  • M-J Sanchez
  • N. Slimani
  • I. Sluijs
  • A. M. W. Spijkerman
  • B. Teucher
  • A. Tjonneland
  • R. Tumino
  • S. J. Sharp
  • C. Langenberg
  • E. J. M. Feskens
  • E. Riboli
  • N. J. Wareham
Publishing year: 2012
Language: English
Pages: 1082-1092
Publication/Series: European Journal of Clinical Nutrition
Volume: 66
Issue: 10
Document type: Journal article review
Publisher: Nature Publishing Group

Abstract english

Fruit and vegetable intake (FVI) may reduce the risk of type 2 diabetes (T2D), but the epidemiological evidence is inconclusive. The aim of this study is to examine the prospective association of FVI with T2D and conduct an updated meta-analysis. In the European Prospective Investigation into Cancer-InterAct (EPIC-InterAct) prospective case-cohort study nested within eight European countries, a representative sample of 16 154 participants and 12 403 incident cases of T2D were identified from 340 234 individuals with 3.99 million person-years of follow-up. For the meta-analysis we identified prospective studies on FVI and T2D risk by systematic searches of MEDLINE and EMBASE until April 2011. In EPIC-InterAct, estimated FVI by dietary questionnaires varied more than twofold between countries. In adjusted analyses the hazard ratio (95% confidence interval) comparing the highest with lowest quartile of reported intake was 0.90 (0.80-1.01) for FVI; 0.89 (0.76-1.04) for fruit and 0.94 (0.84-1.05) for vegetables. Among FV subtypes, only root vegetables were inversely associated with diabetes 0.87 (0.77-0.99). In meta-analysis using pooled data from five studies including EPIC-InterAct, comparing the highest with lowest category for FVI was associated with a lower relative risk of diabetes (0.93 (0.87-1.00)). Fruit or vegetables separately were not associated with diabetes. Among FV subtypes, only green leafy vegetable (GLV) intake (relative risk: 0.84 (0.74-0.94)) was inversely associated with diabetes. Subtypes of vegetables, such as root vegetables or GLVs may be beneficial for the prevention of diabetes, while total FVI may exert a weaker overall effect.

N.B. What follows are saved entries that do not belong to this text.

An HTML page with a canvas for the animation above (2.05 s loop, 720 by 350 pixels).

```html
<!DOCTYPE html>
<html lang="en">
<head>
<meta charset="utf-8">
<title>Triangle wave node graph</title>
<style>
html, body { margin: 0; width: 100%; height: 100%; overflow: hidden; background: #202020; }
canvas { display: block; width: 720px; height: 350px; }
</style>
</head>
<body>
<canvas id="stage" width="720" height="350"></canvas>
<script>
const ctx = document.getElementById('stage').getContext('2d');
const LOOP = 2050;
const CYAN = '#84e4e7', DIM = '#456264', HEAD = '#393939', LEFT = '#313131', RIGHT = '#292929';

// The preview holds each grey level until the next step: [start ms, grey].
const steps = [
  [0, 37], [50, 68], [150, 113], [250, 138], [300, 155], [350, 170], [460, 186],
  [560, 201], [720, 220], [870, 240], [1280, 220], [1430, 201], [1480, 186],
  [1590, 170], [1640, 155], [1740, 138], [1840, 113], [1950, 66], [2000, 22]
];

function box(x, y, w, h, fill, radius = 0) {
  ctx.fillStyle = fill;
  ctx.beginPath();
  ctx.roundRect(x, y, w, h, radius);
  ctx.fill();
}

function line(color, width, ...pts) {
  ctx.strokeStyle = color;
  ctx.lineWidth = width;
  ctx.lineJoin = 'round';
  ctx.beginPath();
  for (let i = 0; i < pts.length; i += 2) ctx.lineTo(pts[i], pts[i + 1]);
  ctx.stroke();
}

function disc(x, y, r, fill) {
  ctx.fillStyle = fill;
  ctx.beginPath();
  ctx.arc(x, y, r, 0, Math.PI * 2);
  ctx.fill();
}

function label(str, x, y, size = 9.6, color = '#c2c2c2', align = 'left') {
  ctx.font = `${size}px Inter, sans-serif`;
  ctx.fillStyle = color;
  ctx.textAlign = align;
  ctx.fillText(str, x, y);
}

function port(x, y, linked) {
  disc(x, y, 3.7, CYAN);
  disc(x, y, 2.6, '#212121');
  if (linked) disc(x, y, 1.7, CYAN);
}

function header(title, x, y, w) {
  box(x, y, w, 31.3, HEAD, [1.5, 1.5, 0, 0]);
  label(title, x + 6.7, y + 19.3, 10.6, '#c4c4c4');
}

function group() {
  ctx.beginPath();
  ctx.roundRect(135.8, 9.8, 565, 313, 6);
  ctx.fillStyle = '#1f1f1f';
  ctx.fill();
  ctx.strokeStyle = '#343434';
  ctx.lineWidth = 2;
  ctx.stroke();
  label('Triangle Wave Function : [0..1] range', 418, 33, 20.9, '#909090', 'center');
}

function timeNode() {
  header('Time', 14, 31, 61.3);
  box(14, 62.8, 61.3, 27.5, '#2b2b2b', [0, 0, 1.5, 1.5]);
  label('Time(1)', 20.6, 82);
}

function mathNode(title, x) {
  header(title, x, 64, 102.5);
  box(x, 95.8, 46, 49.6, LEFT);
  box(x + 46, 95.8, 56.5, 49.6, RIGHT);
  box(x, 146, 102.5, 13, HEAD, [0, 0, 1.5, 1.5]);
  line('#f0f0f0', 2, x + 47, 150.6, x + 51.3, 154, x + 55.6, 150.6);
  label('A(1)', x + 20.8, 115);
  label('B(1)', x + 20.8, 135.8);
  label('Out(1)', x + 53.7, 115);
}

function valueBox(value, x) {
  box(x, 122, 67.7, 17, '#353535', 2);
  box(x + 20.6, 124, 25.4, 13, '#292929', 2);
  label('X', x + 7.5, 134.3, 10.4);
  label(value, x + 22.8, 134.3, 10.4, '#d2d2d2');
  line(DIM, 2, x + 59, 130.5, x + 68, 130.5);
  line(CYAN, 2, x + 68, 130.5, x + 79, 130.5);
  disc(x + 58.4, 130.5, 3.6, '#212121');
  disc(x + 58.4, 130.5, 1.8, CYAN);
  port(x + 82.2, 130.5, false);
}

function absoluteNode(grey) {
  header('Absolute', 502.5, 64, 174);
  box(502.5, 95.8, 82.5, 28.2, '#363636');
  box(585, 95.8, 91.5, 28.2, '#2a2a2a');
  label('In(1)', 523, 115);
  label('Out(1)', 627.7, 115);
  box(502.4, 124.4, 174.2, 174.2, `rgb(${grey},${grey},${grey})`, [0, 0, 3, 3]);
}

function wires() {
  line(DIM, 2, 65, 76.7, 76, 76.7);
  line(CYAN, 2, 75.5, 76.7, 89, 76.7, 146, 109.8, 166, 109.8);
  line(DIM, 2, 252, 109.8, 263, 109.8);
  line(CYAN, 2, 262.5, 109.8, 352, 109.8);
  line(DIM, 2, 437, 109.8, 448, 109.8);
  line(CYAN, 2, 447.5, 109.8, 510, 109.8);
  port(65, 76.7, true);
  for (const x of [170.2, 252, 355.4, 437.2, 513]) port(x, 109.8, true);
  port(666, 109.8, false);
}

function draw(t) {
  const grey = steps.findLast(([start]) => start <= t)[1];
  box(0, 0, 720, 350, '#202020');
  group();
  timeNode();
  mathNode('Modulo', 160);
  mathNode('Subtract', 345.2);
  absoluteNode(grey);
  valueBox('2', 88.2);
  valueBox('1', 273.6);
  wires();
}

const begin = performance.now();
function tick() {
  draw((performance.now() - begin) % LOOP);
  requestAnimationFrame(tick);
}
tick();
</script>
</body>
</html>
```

Keywords

  • Nutrition and Dietetics
  • fruit
  • vegetables
  • type 2 diabetes mellitus
  • epidemiology
  • meta-analysis
  • review

Other

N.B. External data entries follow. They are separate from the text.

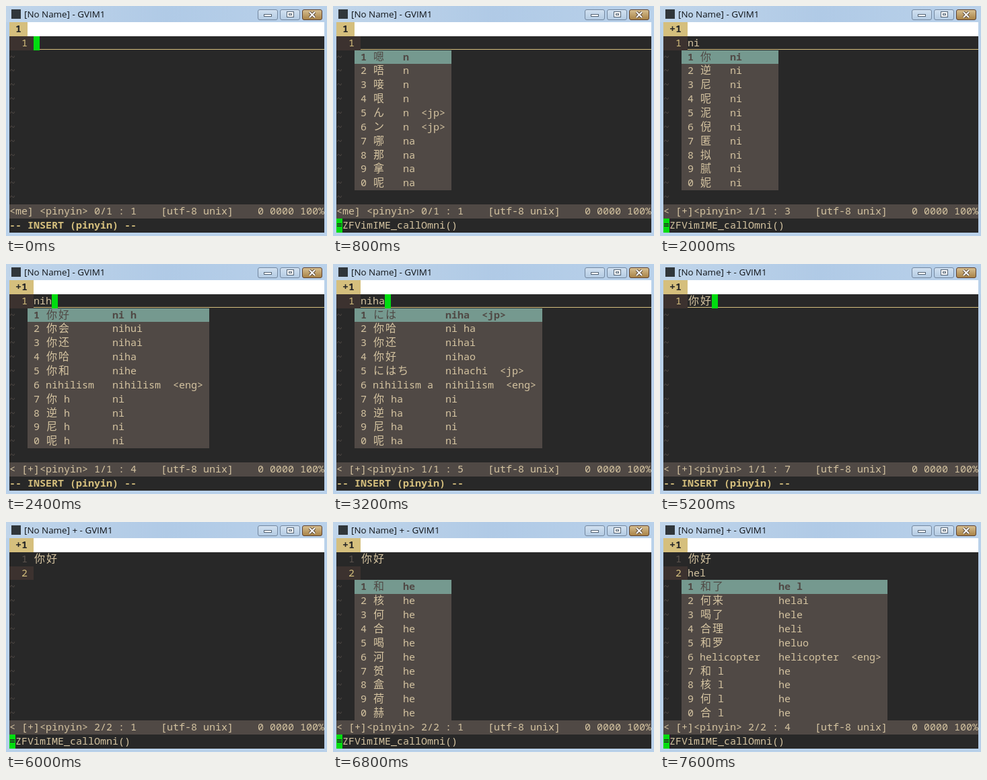
These frames come from a looping animation (477x342 px, 8 s). An HTML page with a canvas:

```html
<!DOCTYPE html>
<html lang="zh">
<head>
<meta charset="utf-8">
<style>
html, body { margin: 0; width: 100%; height: 100%; overflow: hidden; background: #b9d1ea; }
canvas { display: block; }
</style>
</head>
<body>
<canvas id="stage" width="477" height="342"></canvas>
<script>
const g = document.getElementById("stage").getContext("2d");
const LEFT = 5, TOP = 24, CELL = 9, COLS = 52, STEP = 400, LOOP = 8000;
const BG = "#282828", PANEL = "#504945", TEXT = "#d5c4a1", GOLD = "#d5bf7d", GREEN = "#00dc10";
const MONO = '15px "Noto Sans Mono", "DejaVu Sans Mono", monospace';
const HAN = '16px "Noto Sans CJK SC", "Noto Sans CJK", sans-serif';

// Candidate lists: word:key, in menu order
const list = s => s.split(",").map(c => c.split(":"));
const menus = {
  n: list("嗯:n,唔:n,唼:n,哏:n,ん:n  <jp>,ン:n  <jp>,哪:na,那:na,拿:na,呢:na"),
  ni: list("你:ni,逆:ni,尼:ni,呢:ni,泥:ni,倪:ni,匿:ni,拟:ni,腻:ni,妮:ni"),
  nih: list("你好:ni h,你会:nihui,你还:nihai,你哈:niha,你和:nihe,nihilism:nihilism  <eng>,你 h:ni,逆 h:ni,尼 h:ni,呢 h:ni"),
  niha: list("には:niha  <jp>,你哈:ni ha,你还:nihai,你好:nihao,にはち:nihachi  <jp>,nihilism a:nihilism  <eng>,你 ha:ni,逆 ha:ni,尼 ha:ni,呢 ha:ni"),
  nihao: list("你好:nihao,には及ばない:nihaoyobanai  <jp>,nihilism ao:nihilism  <eng>,你 hao:ni,逆 hao:ni,尼 hao:ni,呢 hao:ni,泥 hao:ni,倪 hao:ni,匿 hao:ni"),
  h: list("哈:ha,蛤:ha,铪:ha,还:hai,海:hai,害:hai,孩:hai,和:he,好:hao,会:hui"),
  he: list("和:he,核:he,何:he,合:he,喝:he,河:he,贺:he,盒:he,荷:he,赫:he"),
  hel: list("和了:he l,何来:helai,喝了:hele,合理:heli,和罗:heluo,helicopter:helicopter  <eng>,和 l:he,核 l:he,何 l:he,合 l:he")
};

// One entry per step: text, position, menu, prompt, character under the cursor
const NUL = "  0 0000", N = "110 006e", CALL = "call", FIX = "fix";
const steps = [
  ["", "0/1 : 1"],
  ["", "0/1 : 1", , CALL],
  ["", "0/1 : 1", "n", CALL],
  ["n", "1/1 : 1", "n", FIX, N],
  ["ni", "1/1 : 3", "ni"],
  ["ni", "1/1 : 3", "ni", CALL],
  ["nih", "1/1 : 4", "nih"],
  ["nih", "1/1 : 4", "nih", CALL],
  ["niha", "1/1 : 5", "niha"],
  ["niha", "1/1 : 5", "niha", CALL],
  ["nihao", "1/1 : 6", "nihao"],
  ["nihao", "1/1 : 1", "nihao", , N],
  ["nihao", "1/1 : 6", "nihao"],
  ["你好", "1/1 : 7"],
  ["", "2/2 : 1"],
  ["", "2/2 : 1", , CALL],
  ["", "2/2 : 1", "h", FIX],
  ["", "2/2 : 1", "he", CALL],
  ["hel", "2/2 : 4", "hel"],
  ["hel", "2/2 : 4", "hel", CALL]
];

const rowY = r => Math.floor(TOP + 0.45 + r * 20.84);
const wide = c => c > "\u2e80" ? 2 : 1;
const width = s => [...s].reduce((n, c) => n + wide(c), 0);

function box(x, y, w, h, color) {
  g.fillStyle = color;
  g.fillRect(x, y, w, h);
}

function fill(row, col, cols, color) {
  box(LEFT + col * CELL, rowY(row), cols * CELL, rowY(row + 1) - rowY(row), color);
}

function put(row, col, text, color = TEXT, bold = false) {
  g.fillStyle = color;
  for (const c of text) {
    const han = wide(c) > 1;
    g.font = han ? (bold ? "500 " : "300 ") + HAN : (bold ? "bold " : "") + MONO;
    g.fillText(c, LEFT + col * CELL + (han ? 1 : 0), rowY(row) + 15);
    col += wide(c);
  }
}

function button(x, top, bottom, edge) {
  const shade = g.createLinearGradient(0, 5, 0, 20);
  shade.addColorStop(0, top);
  shade.addColorStop(1, bottom);
  g.beginPath();
  g.roundRect(x + 0.5, 5.5, 29, 15, 2.5);
  g.fillStyle = shade;
  g.fill();
  g.strokeStyle = edge;
  g.lineWidth = 1;
  g.stroke();
}

function windowFrame(title) {
  box(0, 0, 477, 342, "#b9d1ea");
  const bar = g.createLinearGradient(0, 0, 477, 0);
  bar.addColorStop(0, "#c0d5ea");
  bar.addColorStop(0.5, "#b0cae6");
  bar.addColorStop(1, "#b9d1ea");
  box(0, 0, 477, TOP, bar);
  box(8, 5, 14, 14, "#30363a");
  g.fillStyle = "#101418";
  g.font = '13.4px "Open Sans", "Noto Sans", sans-serif';
  g.fillText(title, 27, 17);

  button(374, "#d3e2f1", "#b4cbe3", "#73879f");
  button(407, "#d3e2f1", "#b4cbe3", "#73879f");
  button(440, "#d9c295", "#a98347", "#5c4030");
  g.strokeStyle = "#526273";
  g.fillStyle = "#fff";
  g.fillRect(384, 13, 11, 3);
  g.strokeRect(383.5, 12.5, 11, 3);
  g.fillRect(418, 9, 9, 7);
  g.strokeRect(417.5, 8.5, 10, 8);
  g.strokeRect(420.5, 11.5, 4, 2);
  for (const [w, color] of [[4, "#5b4a3a"], [2, "#fff"]]) {
    g.lineWidth = w;
    g.strokeStyle = color;
    g.beginPath();
    g.moveTo(451, 9); g.lineTo(459, 17);
    g.moveTo(459, 9); g.lineTo(451, 17);
    g.stroke();
  }
}

function menu(items, row) {
  // Complete words carry one trailing blank
  const keyCol = 8 + Math.max(...items.map(([w]) => width(w) + (w.includes(" ") ? 0 : 1)));
  const end = Math.max(19, 1 + keyCol + Math.max(...items.map(([, k]) => k.length)));
  items.forEach(([word, key], i) => {
    const first = i === 0, color = first ? PANEL : TEXT;
    fill(row + i, 3, end - 3, first ? "#75998f" : PANEL);
    put(row + i, 4, String((i + 1) % 10), color, first);
    put(row + i, 6, word, color, first);
    put(row + i, keyCol, key, color, first);
  });
}

function draw(i) {
  const [text, pos, pum, call, code = NUL] = steps[i];
  const changed = pos[0] !== "0", row = +pos[2];
  windowFrame(`[No Name] ${i > 12 ? "+ " : ""}- GVIM1`);

  box(LEFT, TOP, COLS * CELL, 313, BG);
  fill(0, 0, COLS, "#fff");
  fill(0, 0, changed ? 4 : 3, GOLD);
  put(0, 1, changed ? "+1" : "1", BG, true);

  for (let r = row + 1; r < 13; r++) put(r, 0, "~", PANEL);
  if (row === 2) {
    put(1, 2, "1", "#5c544e");
    put(1, 4, "你好");
  } else {
    box(LEFT + 4 * CELL, 64, 48 * CELL, 1, GOLD);
  }
  fill(row, 0, 4, "#3c322f");
  put(row, 2, String(row), GOLD);
  put(row, 4, text);
  if (!call) fill(row, 4 + width(text), 1, GREEN);
  if (pum) menu(menus[pum], row + 1);

  fill(13, 0, COLS, PANEL);
  put(13, 0, `${changed ? "< [+]" : "<me] "}<pinyin> ${pos}    [utf-8 unix]  ${code} 100%`);
  if (call) {
    fill(14, 0, 1, GREEN);
    put(14, 0, "=", BG, true);
    put(14, 1, `ZFVimIME_${call}Omni()`);
  } else {
    put(14, 0, "-- INSERT (pinyin) --", GOLD, true);
  }
}

const start = performance.now();
function tick() {
  draw(Math.floor((performance.now() - start) % LOOP / STEP));
  requestAnimationFrame(tick);
}
tick();
</script>
</body>
</html>
```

Published
  • Genetic and Molecular Epidemiology
  • ISSN: 1476-5640
Paul Franks
E-mail: paul [dot] franks [at] med [dot] lu [dot] se

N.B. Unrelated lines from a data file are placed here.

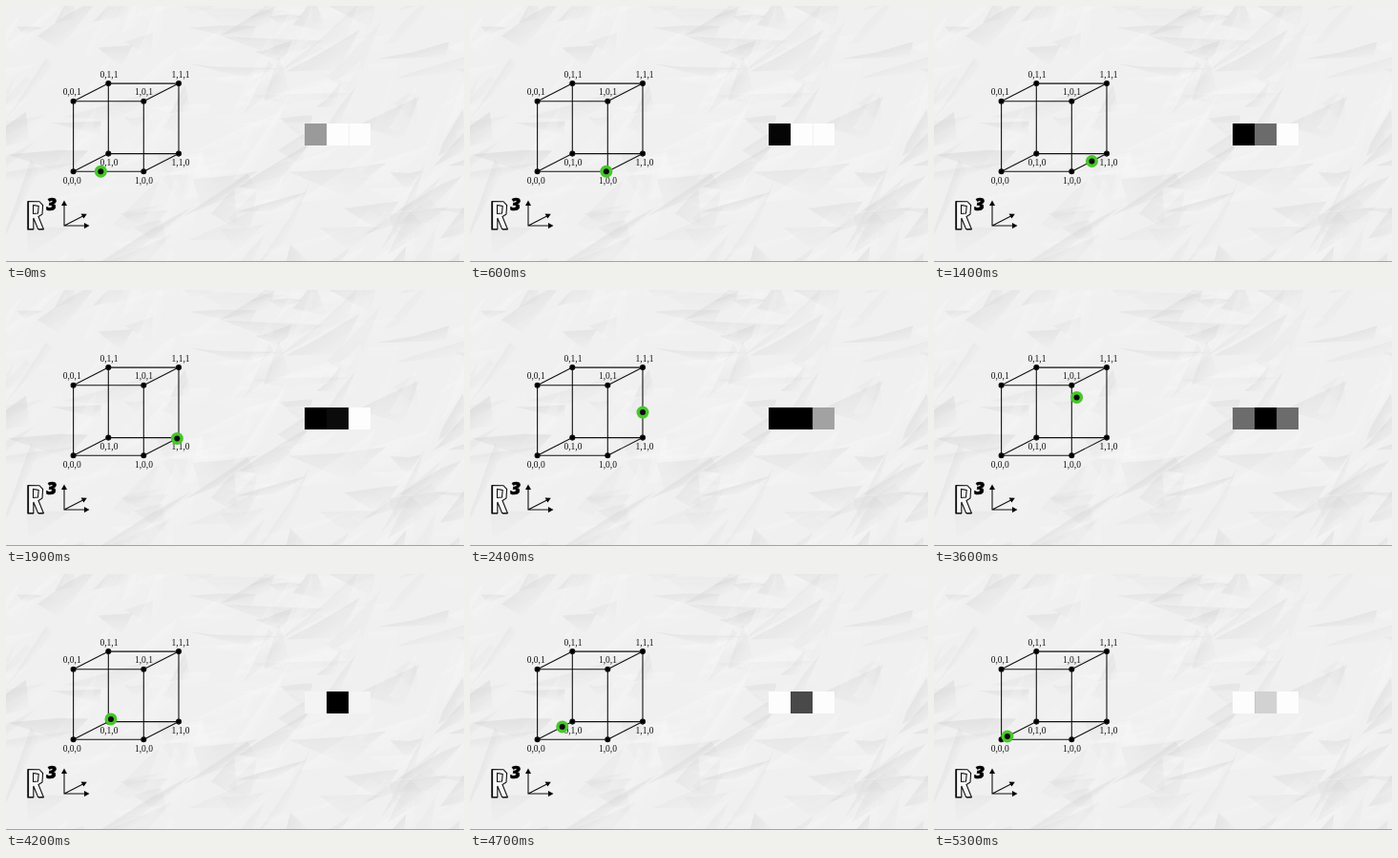
An HTML page with a canvas for the animation above (5.4 s loop, 480 px wide and 268 px high).

```html
<!DOCTYPE html>
<html>
<head>
<meta charset="utf-8">
<title>Path through a cube</title>
<style>
  html, body { margin: 0; width: 480px; height: 268px; overflow: hidden; background: #f0f0f0; }
  canvas, svg { position: absolute; left: 0; top: 0; }
  .label { font: 9.5px "Liberation Serif", serif; text-anchor: middle; }
  .power { font: italic 800 18px "Open Sans", sans-serif; stroke: #000; stroke-width: .7; }
</style>
</head>
<body>
<canvas id="paper" width="480" height="268"></canvas>
<svg id="stage" width="480" height="268" viewBox="0 0 480 268">
  <path d="M0 267.5H480" stroke="#a3a3a3"/>
  <g id="cube" stroke="#111" stroke-width="1.1"></g>
  <g id="labels" fill="#111"></g>
  <g id="cells"></g>
  <g stroke="#111" stroke-width="1.1" fill="#f8f8f8" fill-rule="evenodd">
    <path d="M23 204.5L35 204.7L38.6 208.5L38 218L34 220.5L39.3 233.5H33.6L28.8 222V233.5H23ZM28.5 208.5V217.5L33.5 217L34.2 209.5Z"/>
    <path d="M23.3 205V233.8H29M34 233.8H39.4" fill="none" stroke-width="1.6"/>
  </g>
  <text class="power" x="42.5" y="214">3</text>
  <path d="M61 206V230H85M61 230L82 219.2" fill="none" stroke="#111" stroke-width="1.1"/>
  <path d="M61 203.5L64 209H58ZM87.5 230L82 227V233ZM84.8 217.8L81.4 222.6L78.6 217.6Z"/>
  <g id="marker">
    <circle r="6.5" fill="#47c62b"/>
    <circle r="3" fill="#0b0b0b"/>
  </g>
</svg>
<script>
const LOOP = 5400, STEP = 100;
const $ = id => document.getElementById(id);

function add(parent, tag, attrs, text = "") {
  const el = document.createElementNS("http://www.w3.org/2000/svg", tag);
  for (const key in attrs) el.setAttribute(key, attrs[key]);
  el.textContent = text;
  return parent.appendChild(el);
}

// Soft, overlapping facets that read as crumpled paper
function drawPaper() {
  const g = $("paper").getContext("2d");
  let seed = 41;
  const rnd = () => (seed = seed * 16807 % 2147483647) / 2147483647;
  g.fillStyle = "#f0f0f0";
  g.fillRect(0, 0, 480, 268);
  g.filter = "blur(0.7px)";
  for (let i = 0; i < 210; i++) {
    const length = 25 + rnd() * 85, width = 8 + rnd() * 26;
    const tone = rnd() < .5 ? "255,255,255" : "190,190,190";
    const fade = g.createLinearGradient(0, 0, 0, width);
    fade.addColorStop(0, `rgba(${tone},${.08 + rnd() * .18})`);
    fade.addColorStop(1, `rgba(${tone},0)`);
    g.save();
    g.translate(rnd() * 520 - 20, rnd() * 300 - 16);
    g.rotate(-.6 + (rnd() - .5) * 1.3);
    g.fillStyle = fade;
    g.beginPath();
    g.moveTo(-length / 2, 0);
    g.lineTo(length * (rnd() - .5) * .6, (rnd() - .5) * 5);
    g.lineTo(length / 2, 0);
    g.lineTo(length * (rnd() - .5), width);
    g.fill();
    g.restore();
  }
}

const project = ([x, y, z]) => [70.6 + 73.7 * x + 36.7 * y, 173.2 - 18.6 * y - 73.5 * z];

function drawCube() {
  const corners = [...Array(8).keys()].map(i => [i & 1, i >> 1 & 1, i >> 2]);
  corners.forEach((corner, i) => {
    const [x, y] = project(corner);
    for (const bit of [1, 2, 4]) {
      if (i & bit) continue;
      const [x2, y2] = project(corners[i | bit]);
      add($("cube"), "line", { x1: x, y1: y, x2, y2 });
    }
    add($("cube"), "circle", { cx: x, cy: y, r: 2.5 });
    const [cx, cy, cz] = corner;
    add($("labels"), "text", {
      class: "label",
      x: x - 1.4 + 1.5 * cx + 2 * cy,
      y: y + (cz ? -6.5 : 12.5)
    }, corner.join());
  });
}

// Time in ms and cube coordinates; straight, even motion in between
const path = [
  [0, [.39, 0, 0]],
  [620, [1, 0, 0]],
  [640, [1, 0, 0]],
  [1960, [1, 1, 0]],
  [1990, [1, 1, 0]],
  [3125, [1, 1, 1]],
  [4240, [0, 1, 0]],
  [4380, [0, 1, 0]],
  [5490, [0, 0, 0]]
];

function positionAt(time) {
  const next = path.findIndex(([t]) => t > time);
  const [t0, from] = path[next - 1], [t1, to] = path[next];
  return from.map((v, i) => v + (to[i] - v) * (time - t0) / (t1 - t0));
}

drawPaper();
drawCube();
const cells = [0, 1, 2].map(i =>
  add($("cells"), "rect", { x: 313 + 23 * i, y: 123, width: 23, height: 23 }));
add($("cells"), "path", { d: "M336.5 123v23M359.5 123v23", stroke: "#000", opacity: .04 });

function render(now) {
  const time = Math.floor(now % LOOP / STEP) * STEP;
  const point = positionAt(time);
  $("marker").setAttribute("transform", `translate(${project(point)})`);
  cells.forEach((cell, i) => {
    const gray = Math.round(253 * (1 - point[i]));
    cell.setAttribute("fill", `rgb(${gray},${gray},${gray})`);
  });
}

const start = performance.now();
function tick() {
  render(performance.now() - start);
  requestAnimationFrame(tick);
}
tick();
</script>
</body>
</html>
```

Principal investigator

Genetic and Molecular Epidemiology

+46 40 39 11 49

60-12-021

33

Lund University Diabetes Centre, CRC, SUS Malmö, Entrance 72, House 91:12. SE-205 02 Malmö. Telephone: +46 40 39 10 00